• **What the exercise asks**: In the listing that follows, copy out each line that includes the word "translate".

**********

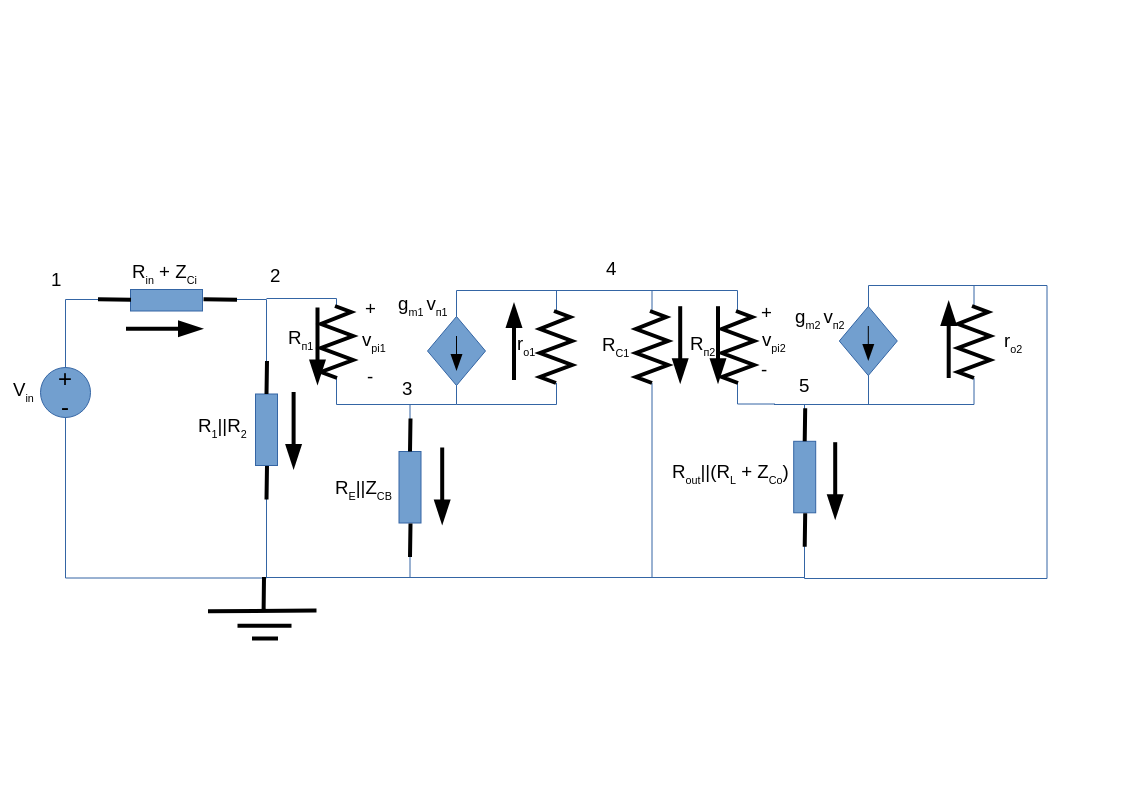
<!DOCTYPE html>
<html lang="en">
<head>
<meta charset="utf-8">
<title>Two-stage amplifier small-signal circuit</title>
<style>
:root { --paper: #fff; --ink: #000; --fill: #729fcf; --wire: #3465a4; }
* { box-sizing: border-box; }
html, body { margin: 0; background: var(--paper); }
.circuit {
  position: relative; width: 1123px; height: 794px; overflow: hidden;
  background: var(--paper); color: var(--ink);
  font: 18.7px/20px "Liberation Sans", Arial, sans-serif;
}
.schematic { position: absolute; inset: 0; display: block; }
.wires { fill: none; stroke: var(--wire); stroke-width: 1; }
.part { fill: var(--fill); stroke: var(--wire); stroke-width: 1; }
.bold { fill: none; stroke: var(--ink); stroke-width: 4; }
.head { fill: var(--ink); }
.label { position: absolute; left: var(--x); top: var(--y); margin: 0; white-space: nowrap; }
.label sub { font-size: 10.8px; line-height: 0; vertical-align: -6px; }
.label .gap { margin-left: 3px; }
.polarity { font-size: 24px; }
</style>
</head>
<body>
<main class="circuit">
  <svg class="schematic" width="1123" height="794" viewBox="0 0 1123 794" role="img" aria-label="Small-signal equivalent circuit with five numbered nodes">
    <defs>
      <polyline id="resistor" class="bold" points="-2,0 14,6 -16,18 16,30 -16,42 16,54 -16,66 0,72"/>
      <g id="arrow">
        <line class="bold" x1="0" y1="0" x2="0" y2="54"/>
        <polygon class="head" points="-8.5,52 8.5,52 0,78"/>
      </g>
      <g id="impedance">
        <rect class="part" x="-11" y="33" width="22" height="71.5"/>
        <path class="bold" d="M.5 0 L0 33 M.5 105 L0 138.5"/>
      </g>
      <g id="current-source">
        <polygon class="part" points="0,-34.5 29,0 0,34.5 -29,0"/>
        <line x1="0" y1="-15" x2="0" y2="5" stroke="#000"/>
        <polygon class="head" points="-6,3 6,3 0,20"/>
      </g>
    </defs>

    <g class="wires">
      <path d="M98 299.5 H65.5 V578"/>
      <path d="M237 299.5 H266.5 V361 M266.5 298.5 H336.5 V306 M266.5 499 V578"/>
      <path d="M336.5 378 V404.5 H456.5 V385 M456.5 404.5 H556.5 V383 M410 404.5 V419"/>
      <path d="M456.5 317 V290.5 H737.5 V311 M556.5 290.5 V311 M652 290.5 V311"/>
      <path d="M652 383 V577.5 H410 V556"/>
      <path d="M737.5 383 V404 H775 M774 404.5 H974 V378 M868.5 404 V375 M804.5 404 V409"/>
      <path d="M868.5 307 V285.5 H1047 V578.5 H804.5 V546 M974 285.5 V306"/>
      <path d="M65.5 578 H266.5 M266.5 577.5 H804.5"/>
    </g>

    <circle class="part" cx="65.5" cy="392.5" r="25"/>
    <rect class="part" x="130.5" y="289.5" width="72" height="21.5"/>
    <path class="bold" d="M98 299.3 L131 299.7 M203.500 299.3 L237 299.8"/>

    <use href="#impedance" x="266.5" y="361"/>
    <use href="#impedance" x="410" y="418.500"/>
    <use href="#impedance" x="804.700" y="408.300"/>

    <use href="#current-source" x="456.500" y="351"/>
    <use href="#current-source" x="868.300" y="341"/>

    <use href="#resistor" x="337" y="306"/>
    <use href="#resistor" x="556" y="311"/>
    <use href="#resistor" x="652" y="311"/>
    <use href="#resistor" x="738" y="311"/>
    <use href="#resistor" x="974" y="306"/>

    <use href="#arrow" x="317.500" y="307.500"/>
    <use href="#arrow" x="293.600" y="392"/>
    <use href="#arrow" x="442.200" y="447.500"/>
    <use href="#arrow" x="680.200" y="306.200"/>
    <use href="#arrow" x="718" y="306.200"/>
    <use href="#arrow" x="835.200" y="442.200"/>
    <use href="#arrow" transform="translate(514 380) rotate(180)"/>
    <use href="#arrow" transform="translate(948.7 378) rotate(180)"/>
    <use href="#arrow" transform="translate(126 328.8) rotate(-90)"/>

    <path class="bold" d="M264 577 L263.6 611 M208 611.300 L316.500 610.600 M237.500 625.800 H291.500 M252 638.600 H278"/>
  </svg>

  <p class="label" style="--x:51px;--y:270px">1</p>
  <p class="label" style="--x:270px;--y:266px">2</p>
  <p class="label" style="--x:402px;--y:379px">3</p>
  <p class="label" style="--x:606px;--y:259px">4</p>
  <p class="label" style="--x:799px;--y:376px">5</p>

  <p class="label" style="--x:13px;--y:380px">V<sub>in</sub></p>
  <p class="label polarity" style="--x:58px;--y:369px">+</p>
  <p class="label polarity" style="--x:61px;--y:397px">-</p>
  <p class="label" style="--x:132px;--y:262px">R<sub>in</sub> + Z<sub>Ci</sub></p>
  <p class="label" style="--x:198px;--y:416px">R<sub>1</sub>||R<sub>2</sub></p>

  <p class="label" style="--x:288px;--y:328px">R<sub>п1</sub></p>
  <p class="label" style="--x:365px;--y:299px">+</p>
  <p class="label" style="--x:362px;--y:330px">v<sub>pi1</sub></p>
  <p class="label" style="--x:367px;--y:367px">-</p>
  <p class="label" style="--x:398px;--y:294px">g<sub>m1</sub><span class="gap">v</span><sub>п1</sub></p>
  <p class="label" style="--x:517px;--y:334px">r<sub>o1</sub></p>
  <p class="label" style="--x:335px;--y:478px">R<sub>E</sub>||Z<sub>CB</sub></p>

  <p class="label" style="--x:602px;--y:335px">R<sub>C1</sub></p>
  <p class="label" style="--x:690px;--y:334px">R<sub>п2</sub></p>
  <p class="label" style="--x:761px;--y:303px">+</p>
  <p class="label" style="--x:762px;--y:330px">v<sub>pi2</sub></p>
  <p class="label" style="--x:761px;--y:360px">-</p>
  <p class="label" style="--x:795px;--y:307px">g<sub>m2</sub><span class="gap">v</span><sub>п2</sub></p>
  <p class="label" style="--x:1004px;--y:331px">r<sub>o2</sub></p>
  <p class="label" style="--x:672px;--y:462px">R<sub>out</sub>||(R<sub>L</sub> + Z<sub>Co</sub>)</p>
</main>
</body>
</html>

**********

• **Solution for this exercise**:
    <use href="#arrow" transform="translate(514 380) rotate(180)"/>
    <use href="#arrow" transform="translate(948.7 378) rotate(180)"/>
    <use href="#arrow" transform="translate(126 328.8) rotate(-90)"/>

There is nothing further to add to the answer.